**Task to carry out:**
Using the listing that follows, return every line with the word "tall".

**Input for this task:**
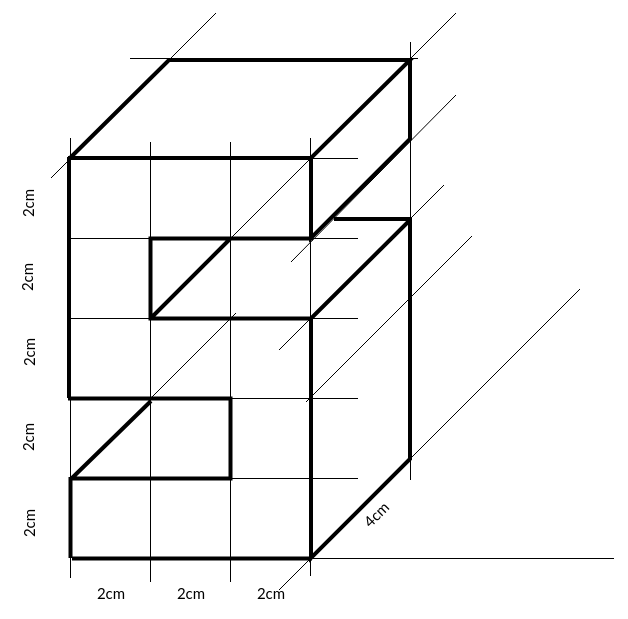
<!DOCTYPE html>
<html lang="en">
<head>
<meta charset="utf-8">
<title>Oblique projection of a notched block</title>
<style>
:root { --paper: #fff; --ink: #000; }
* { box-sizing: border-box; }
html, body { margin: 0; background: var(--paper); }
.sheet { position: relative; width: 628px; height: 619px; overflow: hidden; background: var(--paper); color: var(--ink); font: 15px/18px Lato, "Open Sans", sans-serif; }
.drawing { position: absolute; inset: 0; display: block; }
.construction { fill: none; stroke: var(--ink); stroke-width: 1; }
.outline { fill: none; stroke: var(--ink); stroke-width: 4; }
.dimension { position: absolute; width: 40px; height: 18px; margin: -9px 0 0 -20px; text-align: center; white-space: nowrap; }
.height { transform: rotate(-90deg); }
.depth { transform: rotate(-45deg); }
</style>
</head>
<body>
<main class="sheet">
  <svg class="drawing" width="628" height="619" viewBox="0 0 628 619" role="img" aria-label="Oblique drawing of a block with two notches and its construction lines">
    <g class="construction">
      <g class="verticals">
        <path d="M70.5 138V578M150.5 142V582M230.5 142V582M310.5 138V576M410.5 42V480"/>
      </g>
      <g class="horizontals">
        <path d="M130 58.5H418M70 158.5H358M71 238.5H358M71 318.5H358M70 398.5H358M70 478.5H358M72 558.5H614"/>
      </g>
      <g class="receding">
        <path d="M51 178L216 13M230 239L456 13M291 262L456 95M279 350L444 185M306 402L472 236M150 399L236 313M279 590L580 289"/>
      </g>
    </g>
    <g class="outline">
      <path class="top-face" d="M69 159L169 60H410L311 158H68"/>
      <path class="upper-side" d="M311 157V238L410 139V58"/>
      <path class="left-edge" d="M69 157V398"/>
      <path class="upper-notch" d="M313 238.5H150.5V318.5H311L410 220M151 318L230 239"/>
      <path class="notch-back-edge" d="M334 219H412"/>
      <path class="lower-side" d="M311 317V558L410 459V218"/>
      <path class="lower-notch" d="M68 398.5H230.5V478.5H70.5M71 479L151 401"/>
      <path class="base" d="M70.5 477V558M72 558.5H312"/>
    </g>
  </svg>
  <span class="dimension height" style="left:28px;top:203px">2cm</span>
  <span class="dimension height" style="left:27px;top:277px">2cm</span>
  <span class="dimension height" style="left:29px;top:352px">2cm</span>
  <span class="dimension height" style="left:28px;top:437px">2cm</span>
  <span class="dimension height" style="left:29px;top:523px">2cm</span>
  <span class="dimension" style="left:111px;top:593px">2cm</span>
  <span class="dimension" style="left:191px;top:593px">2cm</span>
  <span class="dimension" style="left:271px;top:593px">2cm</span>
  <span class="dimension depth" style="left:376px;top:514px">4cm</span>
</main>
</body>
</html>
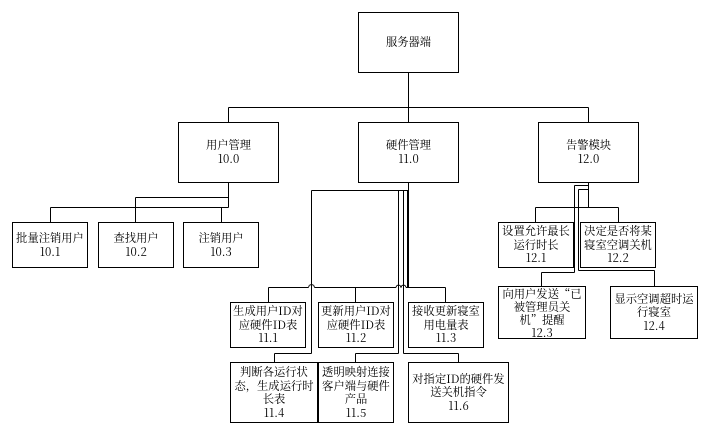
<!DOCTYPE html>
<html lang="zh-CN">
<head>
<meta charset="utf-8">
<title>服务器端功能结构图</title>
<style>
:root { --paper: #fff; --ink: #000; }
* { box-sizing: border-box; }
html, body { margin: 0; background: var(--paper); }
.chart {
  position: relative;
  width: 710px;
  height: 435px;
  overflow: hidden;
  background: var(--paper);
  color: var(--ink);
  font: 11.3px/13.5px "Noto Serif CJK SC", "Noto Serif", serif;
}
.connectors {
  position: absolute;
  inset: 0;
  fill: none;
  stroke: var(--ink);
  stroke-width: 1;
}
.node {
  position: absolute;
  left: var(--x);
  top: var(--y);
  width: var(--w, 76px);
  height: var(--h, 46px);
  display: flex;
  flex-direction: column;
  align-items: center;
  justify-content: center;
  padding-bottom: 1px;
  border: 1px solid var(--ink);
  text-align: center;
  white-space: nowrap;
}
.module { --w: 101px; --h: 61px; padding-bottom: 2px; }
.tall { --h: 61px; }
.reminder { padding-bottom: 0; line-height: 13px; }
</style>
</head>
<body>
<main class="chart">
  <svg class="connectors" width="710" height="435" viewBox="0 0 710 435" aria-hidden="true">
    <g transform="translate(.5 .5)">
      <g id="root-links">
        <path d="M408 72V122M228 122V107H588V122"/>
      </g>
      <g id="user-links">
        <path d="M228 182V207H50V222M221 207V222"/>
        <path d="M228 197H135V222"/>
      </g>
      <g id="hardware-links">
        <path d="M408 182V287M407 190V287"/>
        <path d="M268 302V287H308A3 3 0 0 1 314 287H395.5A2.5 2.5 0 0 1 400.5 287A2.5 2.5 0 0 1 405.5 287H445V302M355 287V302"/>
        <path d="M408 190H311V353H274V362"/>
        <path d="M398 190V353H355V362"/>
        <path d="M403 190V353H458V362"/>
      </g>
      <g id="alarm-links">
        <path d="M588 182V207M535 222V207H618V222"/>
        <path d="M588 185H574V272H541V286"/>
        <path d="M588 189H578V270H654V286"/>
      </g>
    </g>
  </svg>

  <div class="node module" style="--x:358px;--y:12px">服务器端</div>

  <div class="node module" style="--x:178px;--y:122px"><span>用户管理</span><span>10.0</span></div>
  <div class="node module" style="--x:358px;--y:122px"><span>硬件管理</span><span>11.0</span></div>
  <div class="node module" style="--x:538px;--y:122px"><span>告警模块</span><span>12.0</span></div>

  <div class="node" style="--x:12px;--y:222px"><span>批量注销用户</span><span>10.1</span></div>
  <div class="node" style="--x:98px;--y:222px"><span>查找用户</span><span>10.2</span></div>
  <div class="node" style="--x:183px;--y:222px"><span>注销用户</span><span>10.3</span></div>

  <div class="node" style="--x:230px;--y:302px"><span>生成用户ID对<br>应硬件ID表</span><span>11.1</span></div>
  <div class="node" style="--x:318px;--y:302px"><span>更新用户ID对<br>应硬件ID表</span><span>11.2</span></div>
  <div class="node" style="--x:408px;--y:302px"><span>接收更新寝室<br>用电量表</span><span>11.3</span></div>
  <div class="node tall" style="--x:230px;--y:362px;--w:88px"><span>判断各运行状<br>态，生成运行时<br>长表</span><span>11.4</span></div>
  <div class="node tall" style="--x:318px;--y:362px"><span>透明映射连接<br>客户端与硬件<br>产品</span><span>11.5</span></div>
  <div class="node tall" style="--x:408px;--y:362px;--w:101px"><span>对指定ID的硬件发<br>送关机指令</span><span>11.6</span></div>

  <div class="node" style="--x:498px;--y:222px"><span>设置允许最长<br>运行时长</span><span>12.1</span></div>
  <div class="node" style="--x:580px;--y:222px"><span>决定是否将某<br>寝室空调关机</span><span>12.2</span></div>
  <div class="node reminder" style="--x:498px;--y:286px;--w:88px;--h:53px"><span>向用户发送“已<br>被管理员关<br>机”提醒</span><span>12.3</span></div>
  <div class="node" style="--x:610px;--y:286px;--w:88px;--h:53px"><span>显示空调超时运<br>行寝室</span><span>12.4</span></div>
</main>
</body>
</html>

**Result of this task:**
.tall { --h: 61px; }
  <div class="node tall" style="--x:230px;--y:362px;--w:88px"><span>判断各运行状<br>态，生成运行时<br>长表</span><span>11.4</span></div>
  <div class="node tall" style="--x:318px;--y:362px"><span>透明映射连接<br>客户端与硬件<br>产品</span><span>11.5</span></div>
  <div class="node tall" style="--x:408px;--y:362px;--w:101px"><span>对指定ID的硬件发<br>送关机指令</span><span>11.6</span></div>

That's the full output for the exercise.